GW: This leads to the newest generation of opportunity for actual equipment. As we are all now working with the cloud, we now have the fog coming, which is local and regional versions of the cloud where you can extract information locally where you need it, quickly, instantly, and then put it back. And that's going to create another whole industry of electronic arts as well as software.
HEA: There is one other area which people don't even talk about, and it's even complicated for me to talk about it here, but it's the massive amounts of corruption, even within our industry. People want to sweep this under the rug and you can sweep it under the rug all day long, but only the other day we were sitting here talking to one of the very top companies in all of China. They were saying how they know what's going on even within their own company and they just look the other way. Of course we know that the Chinese government is addressing it, but the government is addressing it at the government level and they haven't even started to do this at the business level, and it is a very serious problem. They have just put under house arrest or in jail 50,000 government employees—that's a huge number and that's just scratching the surface. You can imagine how much that number would be in business. As a public company, it's not in our DNA to even think about things like that but when you deal with it on a daily basis we are forced to walk away from orders after orders after orders. The way people are getting those businesses is because of that. This is different than the West.
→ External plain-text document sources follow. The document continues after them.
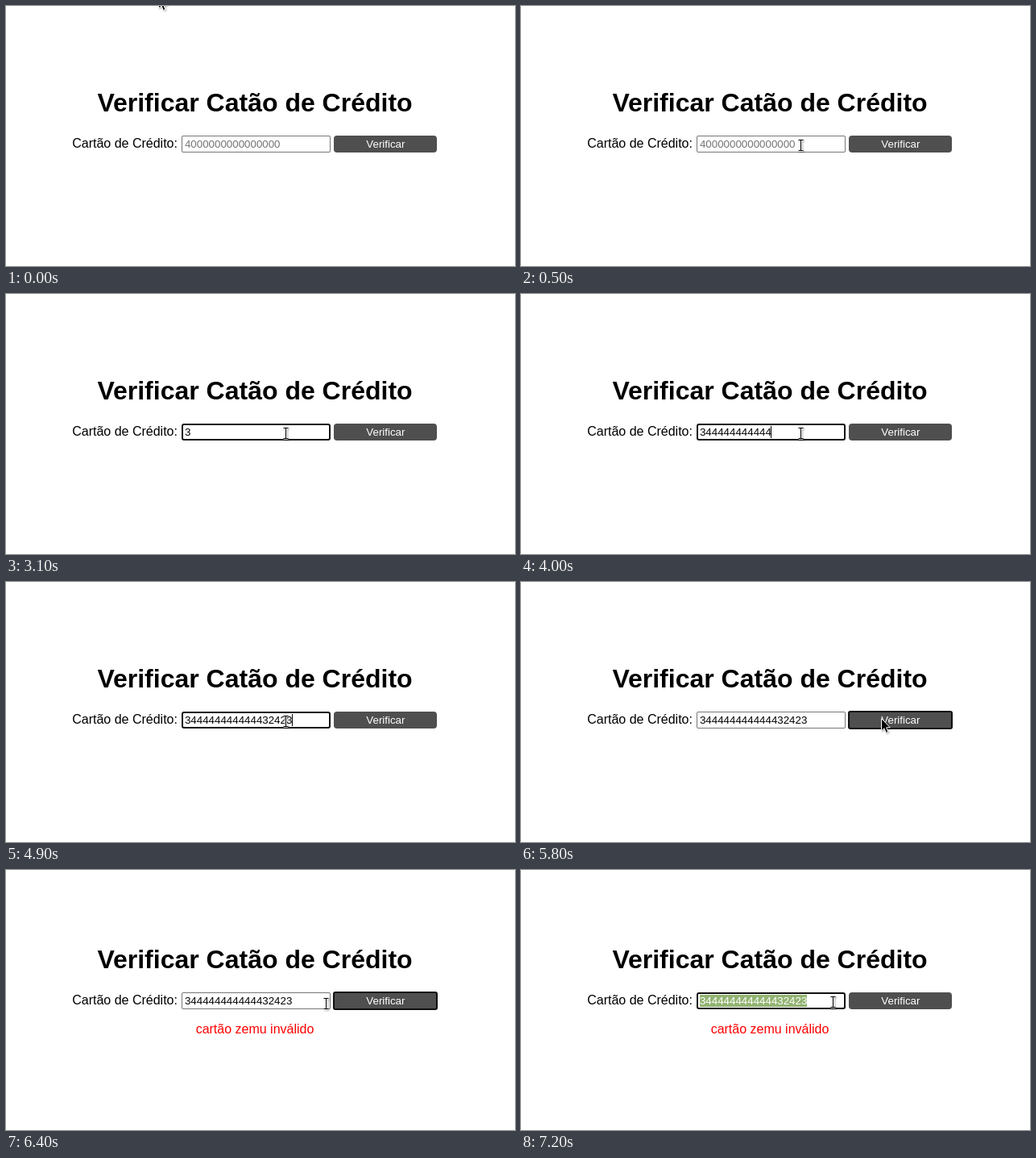
Write an HTML page that moves like this. It is 632 px wide and 323 px high and loops after 8000 ms.

```html
<!DOCTYPE html>
<html lang="pt">
<head>
<meta charset="utf-8">
<title>Verificar</title>
<style>
html, body { margin: 0; width: 100%; height: 100%; overflow: hidden; background: #fff; }
body { position: relative; font: 16px/17px "Liberation Sans", Arial, sans-serif; color: #000; }
body *, #button::after { position: absolute; box-sizing: border-box; white-space: pre; }
#form { left: 0; top: 0; width: 618px; height: 323px; }
h1 { margin: 0; left: 0; top: 102px; width: 618px; font: bold 32px/36px "Liberation Sans", Arial, sans-serif; text-align: center; }
#label { left: 82.2px; top: 162px; }
#field, #button { top: 161px; height: 21px; font-size: 13.3333px; line-height: 15px; }
#field { left: 218px; width: 185px; border-radius: 2px; box-shadow: inset 0 0 0 1px #767676; }
#field.hover { box-shadow: inset 0 0 0 1px #4f4f4f; }
#field.focus { border-radius: 3px; box-shadow: inset 0 0 0 2px #101010; }
#value { left: 3.95px; top: 3px; height: 15px; }
#value.hint { color: #757575; }
#value.selected { color: #fff; background: #92b372; }
#caret { top: 3px; width: 1px; height: 15px; background: #000; }
#button { left: 407.4px; width: 128px; padding-top: 3px; border-radius: 4px; background: #4f4f4f; color: #fff; text-align: center; }
#button.focus::after { content: ""; inset: -1px; border: 2px solid #101010; border-radius: 3px; }
#error { left: 0; top: 198px; width: 618px; text-align: center; color: #f00; }
svg { left: 0; top: 0; width: 1px; height: 1px; overflow: visible; filter: drop-shadow(1px 1px 1px rgba(0, 0, 0, .35)); }
#beam path { fill: none; stroke: #000; }
#beam .edge { stroke: #fff; stroke-width: 2.6; }
</style>
</head>
<body>
<div id="form">
  <h1>Verificar Catão de Crédito</h1>
  <div id="label">Cartão de Crédito:</div>
  <div id="field"><span id="value"></span><i id="caret"></i></div>
  <div id="button">Verificar</div>
  <div id="error">cartão zemu inválido</div>
</div>
<svg id="arrow"><path d="M.5 .5V16L4 12.8 6.3 18.4 8.9 17.3 6.6 11.8H11.3Z" fill="#000" stroke="#fff"/></svg>
<svg id="beam">
  <path class="edge" d="M-2.5 -6.5H3.5M-2.5 6.5H3.5M.5 -6.5V6.5"/>
  <path d="M-2.5 -6.5H3.5M-2.5 6.5H3.5M.5 -6.5V6.5"/>
</svg>
<script>
const LOOP = 8000, STEP = 100, BLINK = 600;
const CLICK = 1000, SUBMIT = 5800, REPLY = 5900, RECLICK = 6900, SELECT = 7200;
const DIGIT = 7.415, INDENT = 4;
const HINT = '4'.padEnd(16, '0');
const CARD = '3' + '4'.repeat(12) + '32423';

// Two single keys, one held down, then the last digits.
const held = Array.from({ length: 10 }, (_, i) => 3700 + STEP * Math.floor(i / 3));
const keys = [2400, 3200, ...held, 4100, 4200, 4300, 4600, 4900, 4900];

const moves = [
  { start: 0, end: 500, from: [189, -13], to: [347, 173] },
  { start: 5100, end: 5500, from: [347, 173], to: [447, 169] },
  { start: 6100, end: 6600, from: [447, 170], to: [387, 164] }
];

const $ = id => document.getElementById(id);
const [form, field, value, caret, button, error, arrow, beam] =
  ['form', 'field', 'value', 'caret', 'button', 'error', 'arrow', 'beam'].map($);
const show = (el, on) => { el.style.visibility = on ? 'visible' : 'hidden'; };
const mix = (a, b, p) => Math.round(a + (b - a) * p);

function pointer(t) {
  const { start, end, from, to } = moves.findLast(m => m.start <= t) || moves[0];
  const p = Math.max(0, Math.min(1, (t - start) / (end - start)));
  const x = mix(from[0], to[0], 1 - (1 - p) ** 2), y = mix(from[1], to[1], p);
  const top = t < REPLY ? 161 : 152;
  return { x, y, over: x >= 218 && x < 403 && y >= top && y < top + 21 };
}

function draw(t) {
  const { x, y, over } = pointer(t);
  const count = keys.filter(k => k <= t).length;
  const failed = t >= REPLY, selected = t >= SELECT;
  const typing = t >= CLICK && t < SUBMIT || t >= RECLICK;

  form.style.top = failed ? '-9px' : '0';
  show(error, failed);
  // The border reacts one step after the pointer arrives.
  field.className = typing ? 'focus' : pointer(t - STEP).over ? 'hover' : '';
  button.className = t >= SUBMIT && !typing ? 'focus' : '';

  value.textContent = count ? CARD.slice(0, count) : HINT;
  value.className = !count ? 'hint' : selected ? 'selected' : '';

  const lastInput = [CLICK, ...keys, RECLICK].findLast(k => k <= t);
  const lit = Math.floor((t - lastInput) / BLINK) % 2 === 0;
  caret.style.left = Math.floor(INDENT + count * DIGIT) + 'px';
  show(caret, typing && lit && !selected);

  for (const el of [arrow, beam]) el.style.transform = `translate(${x}px, ${y}px)`;
  show(arrow, !over);
  show(beam, over);
}

function tick() {
  const t = performance.now() % LOOP;
  draw(Math.floor(t / STEP) * STEP);
  requestAnimationFrame(tick);
}
tick();
</script>
</body>
</html>
```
China is going to have to learn a very hard lesson sooner or later.
GW: Wouldn't it be nice if in America we followed the rule of law that we talk about and put under house arrest 50,000 government employees that are corrupt? (Laughs.)
007: The thing that is interesting though is the rate at which technology is changing and how we're going to start applying circuits. 3D in my mind is something that is really going change everything.
GW: Well that takes away a lot of the circuit board though. About 3-4% of the surface of a circuit board has already converted to packaging for the past year of what would have been circuit boards. We will continue to see that, but when we talk about 3D though—rather than stacked vias, which are coming but it's too costly yet, especially silicon through vias—the costs are still prohibitive for now and a percentage of that will be integrated into chipset. But the total volume of parts will go up and there will be more smaller parts. It was a fact that last year the surface area of substantive laminate consumed went down. This will be a trend. The net effect was that my guess is in the next five years globally we'll see an increase of printed circuit board production of between 4-7%. With the leaders being packaging and automotive. We see a great deal of movement towards sensors that detect motion nearby and direction of the nearby motion. These are going into automotive things, smart tablets, cell phones, etc. So that business is going to continue to explode. If I would put my money on it right now the way things are in the world, I'd say military boards are going up, though they'll be more secretly done and they'll be in the whole country. Medical boards will continue to increase, it's not a big number, but it'll be in the domestic things in Europe and the U.S. In China, even though the doctors are hustlers here, they don't want to touch anything unless it's FDA approved, and that's United States. Although some of the boards are made here in China, they’re not from as sophisticated of plants.
007: Well guys, it's been great chatting with you. I always enjoy our conversations.